The pandemic raised so many questions. And so our wish grew, to create awareness with this film. Not only for isolated and vulnerable people but also by reminding us of the simple fact, that we all need to be more attentive to one another and that solidarity is a value that must be defended and fought for. Every single day.

Interviewer: Rolf works on a sculpture from time to time. Do you think that art is a cure or just a way of distracting from reality?

Joël Jent: It can be both. Even at the same time. Art can not only cure us, it can complete us, but it can question us at the same time, can deeply disturb us, and even tear us apart. It can confront us with aspects we don’t want to expose ourselves to. As our consciousness is highly selective and tends to focus on what we deem favorable for ourselves in a specific setting or moment, art can disturb this perception by bringing something to our attention, that we are trying to forget or make disappear out of our perception. This deeply contradictory nature of art is what makes it so fascinating as a body of reflection. Because life itself is even more complex and contradictory. And art refers to life. It associates, disassociates, reflects, or deflects life. If you perceive it as shocking, it is probably life itself as a body of reference that is.

Interviewer: Why do you think Short films are important?

Joël Jent: Short films can reflect aspects in a very concentrated form. This allows us to emphasize and narrate pointedly. This is the base for immense creativity, as it asks for reduction to the essence. A short film is as well incredibly important for young filmmakers to learn and develop their cinematic language and to find their style. They allow for greater risks and thus challenge conventional narration through new ways and perspectives of storytelling. This is what makes them so refreshing and surprising.

Interviewer: Where do you see the film industry going in the next 3-5 years?
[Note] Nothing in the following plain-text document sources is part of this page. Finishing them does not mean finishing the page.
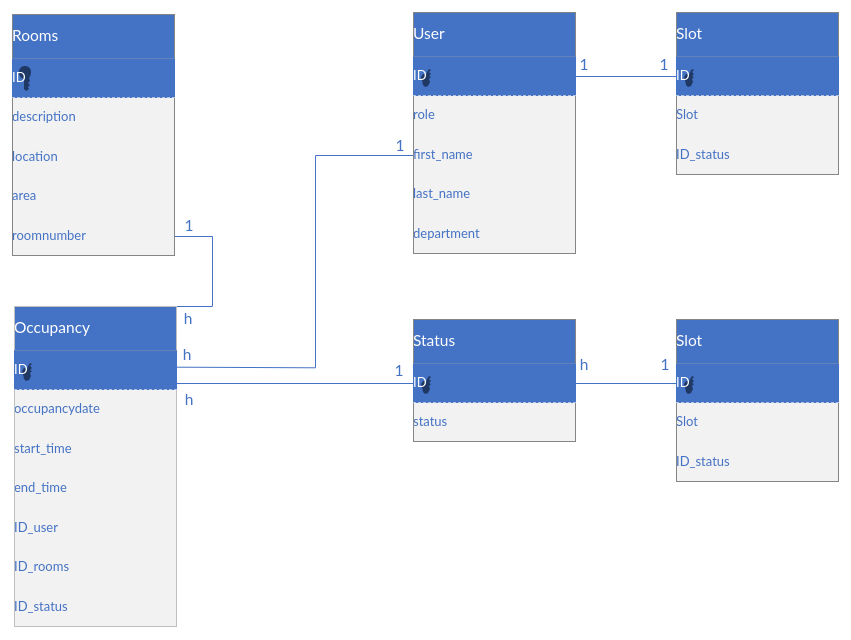
<!DOCTYPE html>
<html lang="en">
<head>
<meta charset="utf-8">
<title>Room occupancy entity diagram</title>
<style>
:root {
  --blue: #4472c4;
  --navy: #1f3864;
  --panel: #f2f2f2;
  --edge: #858585;
  --soft-edge: #bfbfbf;
  --rule: #6482b8;
}
* { box-sizing: border-box; margin: 0; padding: 0; }
body { width: 851px; height: 640px; overflow: hidden; background: #fff; }
.diagram {
  position: relative; width: 851px; height: 640px; overflow: hidden;
  font-family: Lato, "Open Sans", sans-serif; color: var(--blue);
}
.connectors { position: absolute; inset: 0; fill: none; stroke: var(--blue); stroke-width: 1; }
.entity {
  position: absolute; left: var(--x); top: var(--y); width: 163px;
  display: grid; grid-template-rows: 44px; grid-auto-rows: 39.5px;
  background: var(--panel); font-size: 13px; line-height: 16px;
  outline: 1px solid var(--edge); outline-offset: -1px;
}
.entity.soft { outline-color: var(--soft-edge); }
.entity > * { display: flex; align-items: center; padding-bottom: 2px; list-style: none; }
.entity h2 { background: var(--blue); color: #fff; font-size: 15.5px; font-weight: 400; line-height: 20px; }
.entity .primary {
  position: relative; background: var(--blue); color: #fff;
  border-top: 1px solid var(--rule); border-bottom: 1px dashed #b4c3e0;
}
.primary span { position: relative; }
.key { position: absolute; left: 7px; top: 6px; width: 13px; height: 28px; fill: var(--navy); }
.cardinality {
  position: absolute; left: var(--x); top: var(--y); transform: translate(-50%, -50%);
  font-size: 15.5px; line-height: 20px;
}
</style>
</head>
<body>
<main class="diagram">
  <svg width="0" height="0" style="position:absolute" aria-hidden="true">
    <defs>
      <symbol id="key-round" viewBox="0 0 13 28">
        <path d="M6 1C10 1 12 4 12 7C12 10 11 12 10 13L11 16L9 18L11 20L9 22L10 24L7 26L5 24V14C2 13 0 11 0 7C0 3 3 1 6 1Z"/>
      </symbol>
      <symbol id="key-slim" viewBox="0 0 13 28">
        <path d="M9 6L11 7L9 9L11 11L9 13L11 14L9 16L10 19L8 23L5 24L3 22L2 17L1 14L3 11L6 12L7 9Z"/>
      </symbol>
    </defs>
  </svg>

  <svg class="connectors" width="851" height="640" viewBox="0 0 851 640" aria-hidden="true">
    <path d="M175 236.5H212.5V306.5H176"/>
    <path d="M413 155.5H315.5V367.8L177 367.2"/>
    <path d="M177 383.5H413"/>
    <path d="M576 76.5H676"/>
    <path d="M576 383.5H676"/>
  </svg>

  <section class="entity" style="--x:12px;--y:14px">
    <h2>Rooms</h2>
    <p class="primary"><svg class="key" aria-hidden="true"><use href="#key-round"/></svg><span>ID</span></p>
    <p>description</p>
    <p>location</p>
    <p>area</p>
    <p>roomnumber</p>
  </section>

  <section class="entity" style="--x:413px;--y:12px">
    <h2>User</h2>
    <p class="primary"><svg class="key" aria-hidden="true"><use href="#key-slim"/></svg><span>ID</span></p>
    <p>role</p>
    <p>first_name</p>
    <p>last_name</p>
    <p>department</p>
  </section>

  <section class="entity" style="--x:676px;--y:12px">
    <h2>Slot</h2>
    <p class="primary"><svg class="key" aria-hidden="true"><use href="#key-slim"/></svg><span>ID</span></p>
    <p>Slot</p>
    <p>ID_status</p>
  </section>

  <section class="entity soft" style="--x:14px;--y:306px">
    <h2>Occupancy</h2>
    <p class="primary"><svg class="key" aria-hidden="true"><use href="#key-slim"/></svg><span>ID</span></p>
    <p>occupancydate</p>
    <p>start_time</p>
    <p>end_time</p>
    <p>ID_user</p>
    <p>ID_rooms</p>
    <p>ID_status</p>
  </section>

  <section class="entity" style="--x:413px;--y:319px">
    <h2>Status</h2>
    <p class="primary"><svg class="key" aria-hidden="true"><use href="#key-slim"/></svg><span>ID</span></p>
    <p>status</p>
  </section>

  <section class="entity" style="--x:676px;--y:319px">
    <h2>Slot</h2>
    <p class="primary"><svg class="key" aria-hidden="true"><use href="#key-slim"/></svg><span>ID</span></p>
    <p>Slot</p>
    <p>ID_status</p>
  </section>

  <span class="cardinality" style="--x:189px;--y:225px">1</span>
  <span class="cardinality" style="--x:188px;--y:318px">h</span>
  <span class="cardinality" style="--x:187px;--y:354px">h</span>
  <span class="cardinality" style="--x:189px;--y:399px">h</span>
  <span class="cardinality" style="--x:400px;--y:145px">1</span>
  <span class="cardinality" style="--x:399px;--y:370px">1</span>
  <span class="cardinality" style="--x:584px;--y:64px">1</span>
  <span class="cardinality" style="--x:664px;--y:64px">1</span>
  <span class="cardinality" style="--x:584px;--y:364px">h</span>
  <span class="cardinality" style="--x:665px;--y:364px">1</span>
</main>
</body>
</html>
Joël Jent: I think it is an incredibly interesting time for filmmakers. There have never been so many forms and formats finding their public and ways of distribution start to become more accessible as the number of platforms, distributors, broadcasters, programs, and channels is evermore increasing. At the same time, we can see, that the constant availability of unlimited content starts to bore the public more and more. Platform productions consist of few original and groundbreaking productions and a big grey pile of productions, that are replicating one another. Maybe it is comparable to the end of the studio system in the late 1950s. Saturation and growing boredom. That’s why I guess that in 5 years people will become more selective and also more individualistic. I strongly believe in a renaissance of cinema. Not only because it is the most beautiful way of watching films, but also because of its quality as a social experience. Sharing a story with strangers by watching it in a dark room. It’s a unique setting. A public context for a very intimate experience.
For filmmakers, I think it will become even more essential to start building an audience from step one. And a more selective and individualized audience should not be understood as a threat. It should be read as a chance. A chance to win a more conscious audience over to discover new forms of filmmaking. Because the film is most touching, challenging, and encouraging, when it walks on new grounds and when it is seeking its own way: To surprise its ever-curious audience with what they came to discover: Storytelling. And this; our deep craving for stories, will never change.

Watch Full Short Film Here: